_What the task asks_
Output all entries verbatim, dropping pictures.

[Opening Record excerpts section]

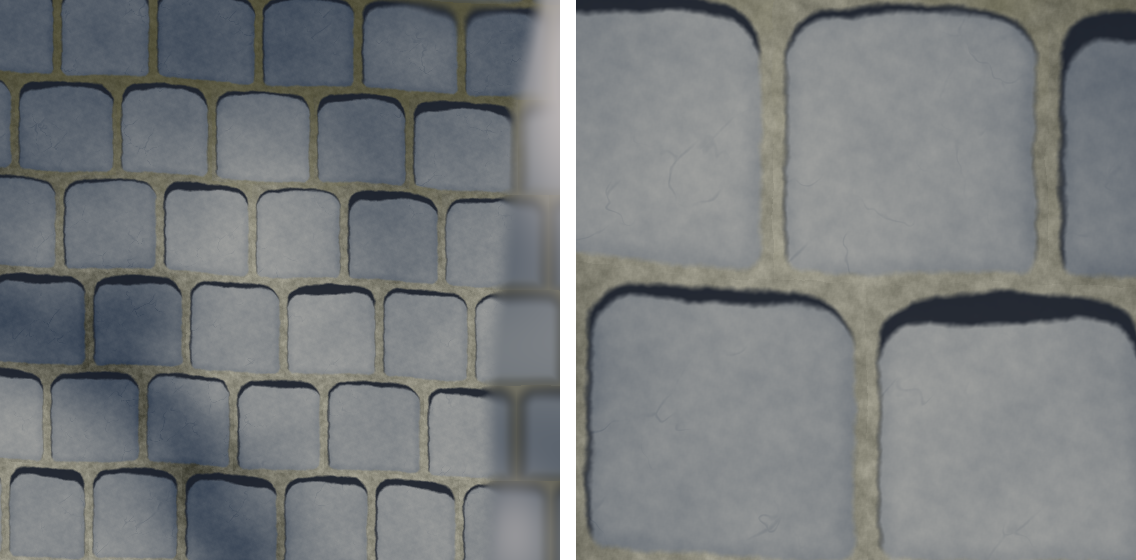
Left, the full canvas; right, a detail of the centre.
Give the GLSL for this texture, as a WebGL 1 fragment shader.

```glsl
precision highp float;
uniform vec2 u_resolution;

const float ROW_HEIGHT = 0.173;
const vec3 SLATE = vec3(0.19, 0.24, 0.31);
const vec3 PALE_STONE = vec3(0.66, 0.66, 0.645);
const vec3 DAMP_MORTAR = vec3(0.23, 0.23, 0.19);
const vec3 DRY_MORTAR = vec3(0.66, 0.65, 0.59);
const vec3 GAP_SHADOW = vec3(0.09, 0.11, 0.15);
const vec3 MOSS = vec3(0.30, 0.29, 0.17);
const vec3 HAZE = vec3(0.73, 0.71, 0.71);

float hash(vec2 p) {
  return fract(sin(dot(p, vec2(127.1, 311.7))) * 43758.5);
}

// Layered sines, each layer turned and bent by the last; about -1 to 1
float layeredSines(vec2 p) {
  float sum = 0.0;
  float gain = 0.5;
  for (int i = 0; i < 5; i++) {
    sum += gain * sin(p.x + 1.3 * sin(p.y)) * cos(p.y + 0.9 * sin(p.x * 0.8));
    p = mat2(1.5, 1.1, -1.1, 1.5) * p + 1.7;
    gain *= 0.68;
  }
  return sum;
}

// Distances to the nearest and second nearest scattered points
vec2 cellular(vec2 p) {
  vec2 cell = floor(p);
  vec2 nearest = vec2(9.0);
  for (int j = -1; j <= 1; j++) {
    for (int i = -1; i <= 1; i++) {
      vec2 c = cell + vec2(float(i), float(j));
      float d = length(c + vec2(hash(c), hash(c + 37.0)) - p);
      nearest = vec2(min(nearest.x, d), min(nearest.y, max(nearest.x, d)));
    }
  }
  return nearest;
}

float spot(vec2 p, vec2 centre, vec2 size) {
  vec2 q = (p - centre) / size;
  return exp(-dot(q, q));
}

float segmentDistance(vec2 p, vec2 a, vec2 b) {
  vec2 ab = b - a;
  return length(p - a - ab * clamp(dot(p - a, ab) / dot(ab, ab), 0.0, 1.0));
}

// Rounded block with broader, slightly arched upper corners
float blockDistance(vec2 p, vec2 halfSize) {
  float radius = p.y > 0.0 ? 0.026 : 0.012;
  p.y += 1.1 * p.x * p.x * step(0.0, p.y);
  vec2 q = abs(p) - halfSize + radius;
  return min(max(q.x, q.y), 0.0) + length(max(q, 0.0)) - radius;
}

float joint(float column, float row) {
  return column + 0.13 * (hash(vec2(column, row) + 5.0) - 0.5);
}

// Dappled daylight: brighter low down, crossed by a bent shadow
float daylight(vec2 p) {
  vec2 q = p + 0.018 * vec2(sin(p.y * 23.0), sin(p.x * 19.0));
  float bend = min(segmentDistance(q, vec2(-0.1, 0.44), vec2(0.22, 0.41)),
                   segmentDistance(q, vec2(0.2, 0.36), vec2(0.43, 0.04)));
  float light = mix(0.77, 0.25, smoothstep(0.45, 0.95, p.y));
  light -= 0.6 * exp(-pow(bend / 0.105, 2.0));
  light -= 0.25 * spot(p, vec2(0.0, 0.65), vec2(0.14, 0.12));
  light -= 0.17 * spot(p, vec2(0.7, 0.57), vec2(0.12, 0.2));
  light += 0.2 * spot(p, vec2(0.48, 0.68), vec2(0.12, 0.15));
  light += 0.16 * spot(p, vec2(0.77, 0.9), vec2(0.14, 0.08));
  return clamp(light, 0.08, 0.9);
}

vec3 paving(vec2 uv, float light, float soft, float detail) {
  // Sloping rows, each with its own pitch and offset
  vec2 p = uv + detail * 0.0022 * vec2(layeredSines(uv * 65.0), layeredSines(uv * 58.0 + 9.0));
  float v = (p.y + p.x * (0.036 + 0.018 * p.y) - 0.004 + 0.003 * sin(p.x * 17.0)) / ROW_HEIGHT;
  float row = floor(v);
  float pitch = 0.163 + 0.0035 * row;
  float u = p.x / pitch - (0.43 - 0.42 * cos(1.5 * row + 0.1) + 0.04 * row);
  float column = floor(u);
  column -= step(u, joint(column, row));
  column += step(joint(column + 1.0, row), u);
  float left = joint(column, row);
  float right = joint(column + 1.0, row);
  vec2 id = vec2(column, row);

  // Block face, set below the dark gap along its upper edge
  vec2 local = vec2((u - 0.5 * (left + right)) * pitch, (fract(v) - 0.5) * ROW_HEIGHT);
  vec2 halfSize = 0.5 * vec2((right - left) * pitch, ROW_HEIGHT) - vec2(0.0075, 0.006);
  float block = blockDistance(local, halfSize);
  float gap = mix(0.004, 0.016, hash(id + 2.0)) * (1.0 + 0.25 * sin(local.x * 45.0 + row));
  float face = blockDistance(local + vec2(-0.003 * hash(id + 8.0), gap), halfSize);

  // Surface wear
  float mottle = layeredSines(uv * 24.0 + id * 3.1);
  float grain = layeredSines(uv * 170.0);
  vec2 chips = cellular(uv * 26.0 + 0.5 * mottle + id * 7.0);
  float crack = smoothstep(0.07, 0.0, chips.y - chips.x) * smoothstep(0.1, 0.7, mottle);
  float tone = light + 0.13 * (hash(id) - 0.5);
  tone += detail * (0.07 * mottle + 0.05 * grain - 0.10 * crack);
  tone -= 0.10 * smoothstep(-0.014, 0.0, block);
  vec3 stone = mix(SLATE, PALE_STONE, tone);

  // Sandy joints, mossier in the shade
  float sand = light + detail * (0.17 * grain + 0.12 * mottle);
  vec3 mortar = mix(DAMP_MORTAR, DRY_MORTAR, clamp(sand, 0.0, 1.0));
  mortar = mix(mortar, MOSS, 0.5 * smoothstep(0.55, 0.9, uv.y + 0.12 * mottle));

  vec3 body = mix(stone, GAP_SHADOW, 0.88 * smoothstep(-soft, soft, face));
  return mix(body, mortar, smoothstep(-soft, soft, block));
}

void main() {
  vec2 uv = gl_FragCoord.xy / u_resolution;
  float pixel = 1.0 / min(u_resolution.x, u_resolution.y);

  // Out-of-focus strip at the right and a smudge at the top
  float edge = 0.865 + 0.08 * uv.y * uv.y + 0.006 * sin(uv.y * 14.0);
  float blur = smoothstep(-0.015, 0.03, uv.x - edge);
  blur = max(blur, 0.9 * spot(uv, vec2(0.81, 1.02), vec2(0.1, 0.06)));

  float light = daylight(uv);
  light = mix(light, 0.42 + 0.1 * sin(uv.y * 17.0 + 1.5), blur);
  vec3 colour = paving(uv, light, mix(max(0.0026, pixel), 0.022, blur), 1.0 - blur);

  // Pale veil over the strip
  float veil = spot(uv, vec2(1.01, 0.86), vec2(0.085, 0.3));
  veil += 0.55 * spot(uv, vec2(0.92, 0.05), vec2(0.06, 0.1));
  colour = mix(colour, HAZE, clamp(veil * blur, 0.0, 0.95));
  gl_FragColor = vec4(clamp(colour, 0.0, 1.0), 1.0);
}
```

[Closing Record excerpts section]

_Solution to this task_
Left, the full canvas; right, a detail of the centre.
Give the GLSL for this texture, as a WebGL 1 fragment shader.

```glsl
precision highp float;
uniform vec2 u_resolution;

const float ROW_HEIGHT = 0.173;
const vec3 SLATE = vec3(0.19, 0.24, 0.31);
const vec3 PALE_STONE = vec3(0.66, 0.66, 0.645);
const vec3 DAMP_MORTAR = vec3(0.23, 0.23, 0.19);
const vec3 DRY_MORTAR = vec3(0.66, 0.65, 0.59);
const vec3 GAP_SHADOW = vec3(0.09, 0.11, 0.15);
const vec3 MOSS = vec3(0.30, 0.29, 0.17);
const vec3 HAZE = vec3(0.73, 0.71, 0.71);

float hash(vec2 p) {
  return fract(sin(dot(p, vec2(127.1, 311.7))) * 43758.5);
}

// Layered sines, each layer turned and bent by the last; about -1 to 1
float layeredSines(vec2 p) {
  float sum = 0.0;
  float gain = 0.5;
  for (int i = 0; i < 5; i++) {
    sum += gain * sin(p.x + 1.3 * sin(p.y)) * cos(p.y + 0.9 * sin(p.x * 0.8));
    p = mat2(1.5, 1.1, -1.1, 1.5) * p + 1.7;
    gain *= 0.68;
  }
  return sum;
}

// Distances to the nearest and second nearest scattered points
vec2 cellular(vec2 p) {
  vec2 cell = floor(p);
  vec2 nearest = vec2(9.0);
  for (int j = -1; j <= 1; j++) {
    for (int i = -1; i <= 1; i++) {
      vec2 c = cell + vec2(float(i), float(j));
      float d = length(c + vec2(hash(c), hash(c + 37.0)) - p);
      nearest = vec2(min(nearest.x, d), min(nearest.y, max(nearest.x, d)));
    }
  }
  return nearest;
}

float spot(vec2 p, vec2 centre, vec2 size) {
  vec2 q = (p - centre) / size;
  return exp(-dot(q, q));
}

float segmentDistance(vec2 p, vec2 a, vec2 b) {
  vec2 ab = b - a;
  return length(p - a - ab * clamp(dot(p - a, ab) / dot(ab, ab), 0.0, 1.0));
}

// Rounded block with broader, slightly arched upper corners
float blockDistance(vec2 p, vec2 halfSize) {
  float radius = p.y > 0.0 ? 0.026 : 0.012;
  p.y += 1.1 * p.x * p.x * step(0.0, p.y);
  vec2 q = abs(p) - halfSize + radius;
  return min(max(q.x, q.y), 0.0) + length(max(q, 0.0)) - radius;
}

float joint(float column, float row) {
  return column + 0.13 * (hash(vec2(column, row) + 5.0) - 0.5);
}

// Dappled daylight: brighter low down, crossed by a bent shadow
float daylight(vec2 p) {
  vec2 q = p + 0.018 * vec2(sin(p.y * 23.0), sin(p.x * 19.0));
  float bend = min(segmentDistance(q, vec2(-0.1, 0.44), vec2(0.22, 0.41)),
                   segmentDistance(q, vec2(0.2, 0.36), vec2(0.43, 0.04)));
  float light = mix(0.77, 0.25, smoothstep(0.45, 0.95, p.y));
  light -= 0.6 * exp(-pow(bend / 0.105, 2.0));
  light -= 0.25 * spot(p, vec2(0.0, 0.65), vec2(0.14, 0.12));
  light -= 0.17 * spot(p, vec2(0.7, 0.57), vec2(0.12, 0.2));
  light += 0.2 * spot(p, vec2(0.48, 0.68), vec2(0.12, 0.15));
  light += 0.16 * spot(p, vec2(0.77, 0.9), vec2(0.14, 0.08));
  return clamp(light, 0.08, 0.9);
}

vec3 paving(vec2 uv, float light, float soft, float detail) {
  // Sloping rows, each with its own pitch and offset
  vec2 p = uv + detail * 0.0022 * vec2(layeredSines(uv * 65.0), layeredSines(uv * 58.0 + 9.0));
  float v = (p.y + p.x * (0.036 + 0.018 * p.y) - 0.004 + 0.003 * sin(p.x * 17.0)) / ROW_HEIGHT;
  float row = floor(v);
  float pitch = 0.163 + 0.0035 * row;
  float u = p.x / pitch - (0.43 - 0.42 * cos(1.5 * row + 0.1) + 0.04 * row);
  float column = floor(u);
  column -= step(u, joint(column, row));
  column += step(joint(column + 1.0, row), u);
  float left = joint(column, row);
  float right = joint(column + 1.0, row);
  vec2 id = vec2(column, row);

  // Block face, set below the dark gap along its upper edge
  vec2 local = vec2((u - 0.5 * (left + right)) * pitch, (fract(v) - 0.5) * ROW_HEIGHT);
  vec2 halfSize = 0.5 * vec2((right - left) * pitch, ROW_HEIGHT) - vec2(0.0075, 0.006);
  float block = blockDistance(local, halfSize);
  float gap = mix(0.004, 0.016, hash(id + 2.0)) * (1.0 + 0.25 * sin(local.x * 45.0 + row));
  float face = blockDistance(local + vec2(-0.003 * hash(id + 8.0), gap), halfSize);

  // Surface wear
  float mottle = layeredSines(uv * 24.0 + id * 3.1);
  float grain = layeredSines(uv * 170.0);
  vec2 chips = cellular(uv * 26.0 + 0.5 * mottle + id * 7.0);
  float crack = smoothstep(0.07, 0.0, chips.y - chips.x) * smoothstep(0.1, 0.7, mottle);
  float tone = light + 0.13 * (hash(id) - 0.5);
  tone += detail * (0.07 * mottle + 0.05 * grain - 0.10 * crack);
  tone -= 0.10 * smoothstep(-0.014, 0.0, block);
  vec3 stone = mix(SLATE, PALE_STONE, tone);

  // Sandy joints, mossier in the shade
  float sand = light + detail * (0.17 * grain + 0.12 * mottle);
  vec3 mortar = mix(DAMP_MORTAR, DRY_MORTAR, clamp(sand, 0.0, 1.0));
  mortar = mix(mortar, MOSS, 0.5 * smoothstep(0.55, 0.9, uv.y + 0.12 * mottle));

  vec3 body = mix(stone, GAP_SHADOW, 0.88 * smoothstep(-soft, soft, face));
  return mix(body, mortar, smoothstep(-soft, soft, block));
}

void main() {
  vec2 uv = gl_FragCoord.xy / u_resolution;
  float pixel = 1.0 / min(u_resolution.x, u_resolution.y);

  // Out-of-focus strip at the right and a smudge at the top
  float edge = 0.865 + 0.08 * uv.y * uv.y + 0.006 * sin(uv.y * 14.0);
  float blur = smoothstep(-0.015, 0.03, uv.x - edge);
  blur = max(blur, 0.9 * spot(uv, vec2(0.81, 1.02), vec2(0.1, 0.06)));

  float light = daylight(uv);
  light = mix(light, 0.42 + 0.1 * sin(uv.y * 17.0 + 1.5), blur);
  vec3 colour = paving(uv, light, mix(max(0.0026, pixel), 0.022, blur), 1.0 - blur);

  // Pale veil over the strip
  float veil = spot(uv, vec2(1.01, 0.86), vec2(0.085, 0.3));
  veil += 0.55 * spot(uv, vec2(0.92, 0.05), vec2(0.06, 0.1));
  colour = mix(colour, HAZE, clamp(veil * blur, 0.0, 0.95));
  gl_FragColor = vec4(clamp(colour, 0.0, 1.0), 1.0);
}
```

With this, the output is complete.